This newsletter is really a weekly public policy thought-letter. While excellent newsletters on specific themes within public policy already exist, this thought-letter is about frameworks, mental models, and key ideas that will hopefully help you think about any public policy problem in imaginative ways. It seeks to answer just one question: how do I think about a particular public policy problem/solution?

New Book Out! — India’s Marathon: Reshaping the Post-Pandemic World Order

— Pranay Kotasthane

I’ve co-edited India’s Marathon — a collaborative effort that brings together bold ideas on India’s place in the changing world order from some of India’s finest young thinkers.

(India’s Marathon, book cover by Anirudh Kanisetti)

Don’t take my word for it. This is what Ambassador Shivshankar Menon writes in his foreword:

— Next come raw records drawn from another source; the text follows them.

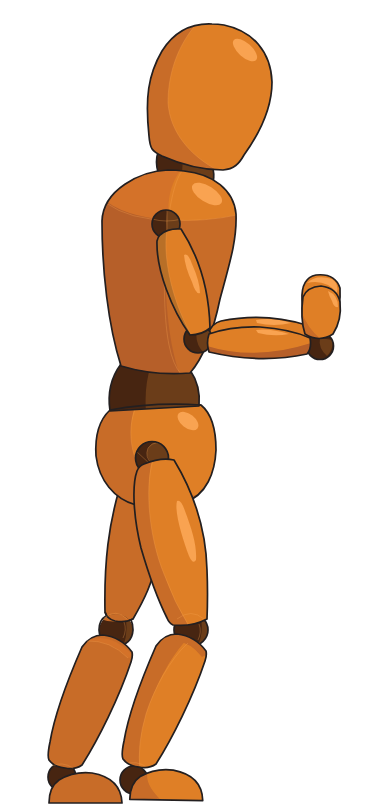
<!DOCTYPE html>
<html lang="en">
<head>
<meta charset="utf-8">
<title>Wooden mannequin</title>
<style>
:root {
  --paper: #ffffff;
  --ink: #231f20;
  --wood: #df7f26;
  --wood-mid: #d47229;
  --wood-shade: #c86c28;
  --wood-deep: #b65f29;
  --wood-arm: #b86f27;
  --gloss: #f9a351;
  --joint: #6b3d19;
  --joint-dark: #472511;
}
html, body { margin: 0; background: var(--paper); overflow: hidden; }
svg { display: block; width: 389px; height: 805px; }
.wood { fill: var(--wood); }
.mid { fill: var(--wood-mid); }
.shade { fill: var(--wood-shade); }
.deep { fill: var(--wood-deep); }
.arm-shade { fill: var(--wood-arm); }
.gloss { fill: var(--gloss); }
.joint { fill: var(--joint); }
.joint-dark { fill: var(--joint-dark); }
.outline { fill: none; stroke: var(--ink); stroke-width: 1.7; stroke-linejoin: round; }
.seam { fill: none; stroke: var(--gloss); stroke-width: 0.5; opacity: 0.6; }
</style>
</head>
<body>
<svg viewBox="0 0 389 805" role="img" aria-label="Wooden artist's mannequin standing in profile with one arm bent forward">
  <defs>
    <path id="head" d="M212 24C190 23 174 32 162 51C148 75 145 98 149 136C150 149 152 151 162 156C180 164 202 170 223 170C234 169 239 164 244 155C262 130 272 104 272 82C271 52 253 31 224 25Q218 24 212 24Z"/>
    <path id="neck" d="M158 152Q155 162 158 172L213 182Q215 174 212 166Z"/>
    <path id="torso" d="M168 170C140 171 103 190 102 221C102 270 108 325 121 366Q154 376 190 373C204 357 214 328 220 299C230 262 237 240 236 214C234 190 213 174 184 171Q176 170 168 170Z"/>
    <path id="waist" d="M121 364Q106 384 110 411L199 406Q201 386 190 370Z"/>
    <path id="pelvis" d="M110 410C97 422 95 440 96 456C99 480 114 499 136 505L184 503C207 495 215 472 216 450C216 430 212 414 201 405Q153 402 110 410Z"/>
    <path id="far-thigh" d="M119 490C109 525 104 560 105 612Q107 619 115 621Q125 623 133 619C144 600 152 585 160 550L150 490Z"/>
    <path id="near-thigh" d="M144 464Q161 457 174 460C194 493 206 528 207 570Q208 594 207 619Q192 627 173 625Q169 623 167 618C156 596 148 572 141 548C133 515 132 485 137 471Q139 466 144 464Z"/>
    <path id="shin" d="M82 647Q90 635 103 635Q121 637 132 652Q133 656 131 662C119 698 98 740 82 765Q75 770 65 768Q54 767 49 760Q47 756 50 742C55 712 68 679 82 647Z"/>
    <path id="foot" d="M49 803Q49 787 59 780Q74 771 92 773Q121 778 122 803Z"/>
    <path id="upper-arm" d="M160 235Q168 228 181 229C198 255 209 287 210 328Q202 335 190 335C172 310 156 270 157 241Q158 237 160 235Z"/>
    <path id="far-forearm" d="M208 334Q212 323 221 321Q265 312 306 325L311 342L216 340Z"/>
    <path id="near-forearm" d="M209 334Q232 326 260 327Q290 329 310 338Q312 348 307 354Q260 364 209 352Q206 343 209 334Z"/>
    <path id="far-hand" d="M302 300Q301 278 316 275Q335 273 340 288Q341 306 335 320L303 322Z"/>
    <path id="near-hand" d="M303 297Q307 287 321 286Q337 288 340 302Q342 320 333 334Q319 343 305 334Q300 319 303 297Z"/>
    <circle id="shoulder-joint" cx="166" cy="224" r="14"/>
    <circle id="hip-joint" cx="152" cy="458" r="16.5"/>
    <circle id="elbow-joint" cx="198" cy="339" r="14"/>
    <circle id="wrist-joint" cx="320" cy="346" r="13.5"/>
    <ellipse id="far-knee" cx="116" cy="630" rx="17" ry="16"/>
    <ellipse id="near-knee" cx="191" cy="630" rx="17" ry="16"/>
    <circle id="ankle" cx="62" cy="777" r="14"/>
    <clipPath id="in-head"><use href="#head"/></clipPath>
    <clipPath id="in-neck"><use href="#neck"/></clipPath>
    <clipPath id="in-torso"><use href="#torso"/></clipPath>
    <clipPath id="in-waist"><use href="#waist"/></clipPath>
    <clipPath id="in-pelvis"><use href="#pelvis"/></clipPath>
    <clipPath id="in-near-thigh"><use href="#near-thigh"/></clipPath>
    <clipPath id="in-shin"><use href="#shin"/></clipPath>
    <clipPath id="in-foot"><use href="#foot"/></clipPath>
    <clipPath id="in-upper-arm"><use href="#upper-arm"/></clipPath>
    <clipPath id="in-near-forearm"><use href="#near-forearm"/></clipPath>
    <clipPath id="in-near-hand"><use href="#near-hand"/></clipPath>
    <clipPath id="in-shoulder"><use href="#shoulder-joint"/></clipPath>
    <clipPath id="in-hip"><use href="#hip-joint"/></clipPath>
    <clipPath id="in-elbow"><use href="#elbow-joint"/></clipPath>
    <clipPath id="in-far-knee"><use href="#far-knee"/></clipPath>
    <clipPath id="in-near-knee"><use href="#near-knee"/></clipPath>
  </defs>

  <rect width="389" height="805" fill="var(--paper)"/>

  <g id="far-leg">
    <use href="#far-thigh" class="shade"/>
    <use href="#far-thigh" class="outline"/>
    <g clip-path="url(#in-far-knee)">
      <use href="#far-knee" class="joint-dark"/>
      <path class="joint" d="M124 612Q130 630 122 650H140V612Z"/>
      <path class="shade" d="M98 608V618Q114 625 133 619V608Z"/>
    </g>
    <path class="outline" d="M106 616Q99 620 99 630Q100 646 116 646Q132 645 133 630Q133 624 131 620"/>
    <path class="outline" d="M105 612Q107 619 115 621Q125 623 133 619"/>
    <path class="seam" d="M104 618Q116 608 127 619M124 622Q127 630 123 638"/>
    <use href="#ankle" class="joint-dark"/>
    <use href="#ankle" class="outline"/>
    <use href="#shin" class="shade"/>
    <path class="mid" d="M87 641Q108 631 131 653Q132 658 128 658Q110 640 87 641Z"/>
    <use href="#shin" class="outline"/>
    <path class="seam" d="M87 641Q110 640 128 658M52 766Q62 761 73 768"/>
    <use href="#foot" class="shade"/>
    <use href="#foot" class="outline"/>
  </g>

  <g id="pelvis-part">
    <g clip-path="url(#in-pelvis)">
      <use href="#pelvis" class="shade"/>
      <path class="wood" d="M137 400C127 425 130 452 140 468C160 492 185 503 202 492L224 470V400Z"/>
      <ellipse class="gloss" cx="188" cy="421" rx="12" ry="7" transform="rotate(38 188 421)"/>
      <path class="seam" d="M137 405C127 425 130 452 140 468"/>
    </g>
    <use href="#pelvis" class="outline"/>
  </g>

  <g id="waist-part">
    <g clip-path="url(#in-waist)">
      <use href="#waist" class="joint-dark"/>
      <path class="joint" d="M151 365Q144 386 146 412H205V365Z"/>
    </g>
    <use href="#waist" class="outline"/>
    <path class="outline" d="M110 410Q153 402 201 405"/>
  </g>

  <g id="neck-part">
    <g clip-path="url(#in-neck)">
      <use href="#neck" class="joint-dark"/>
      <path class="joint" d="M185 150Q180 168 184 185H220V150Z"/>
    </g>
    <use href="#neck" class="outline"/>
  </g>

  <g id="torso-part">
    <g clip-path="url(#in-torso)">
      <use href="#torso" class="deep"/>
      <path class="shade" d="M168 216C163 260 164 335 181 378H240V212Z"/>
      <path class="mid" d="M100 196Q120 216 168 220L190 168H110Z"/>
      <path class="wood" d="M182 168C170 184 167 200 169 220Q205 222 240 214V168Z"/>
      <ellipse class="gloss" cx="207" cy="194" rx="17" ry="8" transform="rotate(32 207 194)"/>
      <path class="seam" d="M106 203Q130 220 169 220Q205 222 237 215M182 171C164 195 160 300 169 345Q173 365 181 374"/>
    </g>
    <use href="#torso" class="outline"/>
  </g>

  <g id="head-part">
    <g clip-path="url(#in-head)">
      <use href="#head" class="shade"/>
      <path class="wood" d="M198 22C176 47 168 76 168 103C170 132 190 156 219 171L280 160V20Z"/>
      <ellipse class="gloss" cx="245" cy="50" rx="15" ry="7" transform="rotate(42 245 50)"/>
      <path class="seam" d="M198 22C176 47 168 76 168 103C170 132 190 156 219 171"/>
    </g>
    <use href="#head" class="outline"/>
  </g>

  <g id="far-arm">
    <use href="#far-forearm" class="wood"/>
    <path class="gloss" d="M256 320Q272 317 291 323Q274 327 257 323Z"/>
    <use href="#far-forearm" class="outline"/>
    <use href="#far-hand" class="wood"/>
    <path class="gloss" d="M307 283Q316 274 332 279Q339 284 337 293Q326 279 307 283Z"/>
    <use href="#far-hand" class="outline"/>
  </g>

  <g id="near-arm">
    <g clip-path="url(#in-elbow)">
      <use href="#elbow-joint" class="joint-dark"/>
      <path class="joint" d="M197 330Q194 344 205 354H216V328Z"/>
    </g>
    <use href="#elbow-joint" class="outline"/>
    <g clip-path="url(#in-shoulder)">
      <use href="#shoulder-joint" class="joint-dark"/>
      <path class="joint" d="M168 208Q164 222 168 240H184V208Z"/>
      <path class="seam" d="M152 219Q166 223 182 219M167 210V236"/>
    </g>
    <use href="#shoulder-joint" class="outline"/>
    <g clip-path="url(#in-upper-arm)">
      <use href="#upper-arm" class="wood"/>
      <path class="arm-shade" d="M150 230L167 229C162 260 174 306 193 338H180L150 290Z"/>
      <path class="gloss" d="M184 255Q188 252 192 264Q200 282 200 293Q196 295 192 282Q185 267 184 255Z"/>
      <path class="seam" d="M167 229C162 260 174 306 193 338"/>
    </g>
    <use href="#upper-arm" class="outline"/>
    <use href="#wrist-joint" class="joint-dark"/>
    <path class="joint" d="M320 338Q318 348 327 356Q333 350 333 340Z"/>
    <use href="#wrist-joint" class="outline"/>
    <g clip-path="url(#in-near-forearm)">
      <use href="#near-forearm" class="wood"/>
      <path class="deep" d="M204 345Q255 362 314 342V365H204Z"/>
      <path class="gloss" d="M256 330Q270 328 289 334Q274 337 258 333Z"/>
    </g>
    <use href="#near-forearm" class="outline"/>
    <g clip-path="url(#in-near-hand)">
      <use href="#near-hand" class="wood"/>
      <path class="shade" d="M300 308Q307 329 322 340H298Z"/>
      <path class="gloss" d="M328 291Q338 295 338 307Q334 308 332 301Q329 296 328 291Z"/>
    </g>
    <use href="#near-hand" class="outline"/>
  </g>

  <g id="near-leg">
    <g clip-path="url(#in-hip)">
      <use href="#hip-joint" class="joint-dark"/>
      <circle class="joint" cx="158" cy="453" r="11"/>
      <path class="seam" d="M136 451L150 464M148 448Q144 458 153 464M148 448Q156 438 166 447"/>
    </g>
    <use href="#hip-joint" class="outline"/>
    <g clip-path="url(#in-near-knee)">
      <use href="#near-knee" class="joint-dark"/>
      <path class="joint" d="M199 612Q206 630 196 650H212V612Z"/>
    </g>
    <use href="#near-knee" class="outline"/>
    <g clip-path="url(#in-near-thigh)">
      <use href="#near-thigh" class="wood"/>
      <path class="shade" d="M128 455H153C144 490 150 540 164 574Q174 602 190 628H165L128 560Z"/>
      <path class="gloss" d="M177 501Q181 499 185 511C192 530 197 545 196 560Q193 565 189 556C183 540 174 512 177 501Z"/>
      <path class="seam" d="M153 460C144 490 150 540 164 574Q174 602 190 628M177 619Q191 608 204 619"/>
    </g>
    <use href="#near-thigh" class="outline"/>
    <path class="seam" d="M199 624Q202 632 198 640"/>
    <g transform="translate(73 4)">
      <use href="#ankle" class="joint-dark" transform="translate(-1 -1)"/>
      <use href="#ankle" class="outline" transform="translate(-1 -1)"/>
    </g>
    <g transform="translate(74 -1)">
      <g clip-path="url(#in-shin)">
        <use href="#shin" class="wood"/>
        <path class="shade" d="M120 634C100 650 82 685 72 715Q63 745 66 772H40V630Z"/>
        <path class="shade" d="M88 630H126L134 655L128 658Q116 643 104 643Z"/>
        <path class="seam" d="M114 644C96 660 80 690 72 715Q63 745 66 772M50 766Q62 760 74 769"/>
      </g>
      <use href="#shin" class="outline"/>
    </g>
    <g transform="rotate(1 166 786) translate(81 -3)">
      <g clip-path="url(#in-foot)">
        <use href="#foot" class="wood"/>
        <path class="shade" d="M45 770H69Q59 784 82 805H45Z"/>
      </g>
      <use href="#foot" class="outline"/>
    </g>
  </g>
</svg>
</body>
</html>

“This volume poses questions which everyone wants answered but few dare to reply: how will the world order evolve and how can India deal with it? The Takshashila Institution has brought together some of the best minds to answer this question, and to give an Indian perspective on world order issues. Just for this the book deserves to be welcomed. This volume consists of coherent contributions from these scholars covering how India should manage its external relationships and the reforms that India needs to undertake domestically.

… No reader would or should agree with everything in this book. I, for one, am not sure that India’s choice is between alignment and non-alignment any more, or that strategic autonomy is an unattainable goal for India. After all, strategic autonomy by one name or another is what all powers, even superpowers, seek. But this book would have served its purpose if it provokes thought and rational discussion about India’s place in the emerging world, whether it is ‘orderly’ or not. Despite the daunting world that seems likely, and the scale and scope of the necessary domestic reforms outlined in this book, I found it reassuring that so many contributors found it possible to rationally conceptualise these issues from an Indian perspective, and to map out a path through the dimly sensed future that awaits us.”

Pranay Kotasthane, Anirudh Kanisetti, Nitin Pai (editors). India’s Marathon (Kindle Locations 144-150). The Takshashila Institution. Kindle Edition.

This Twitter thread lists all chapter ideas and contributors. It’s a stellar list, I tell you.

Pranay Kotasthane @pranaykotas

So thrilled that this anthology is out now. It has new ideas on India in a changing world order. Buy ebook here: Paperback will be up in about a week. A #thread on what the book’s about.

Get your copy from Amazon India. Do give it a read!

Read the full edition here.

Disclaimer: Views expressed on Anticipating the Unintended are those of the authors’ and do not represent Takshashila Institution’s recommendations.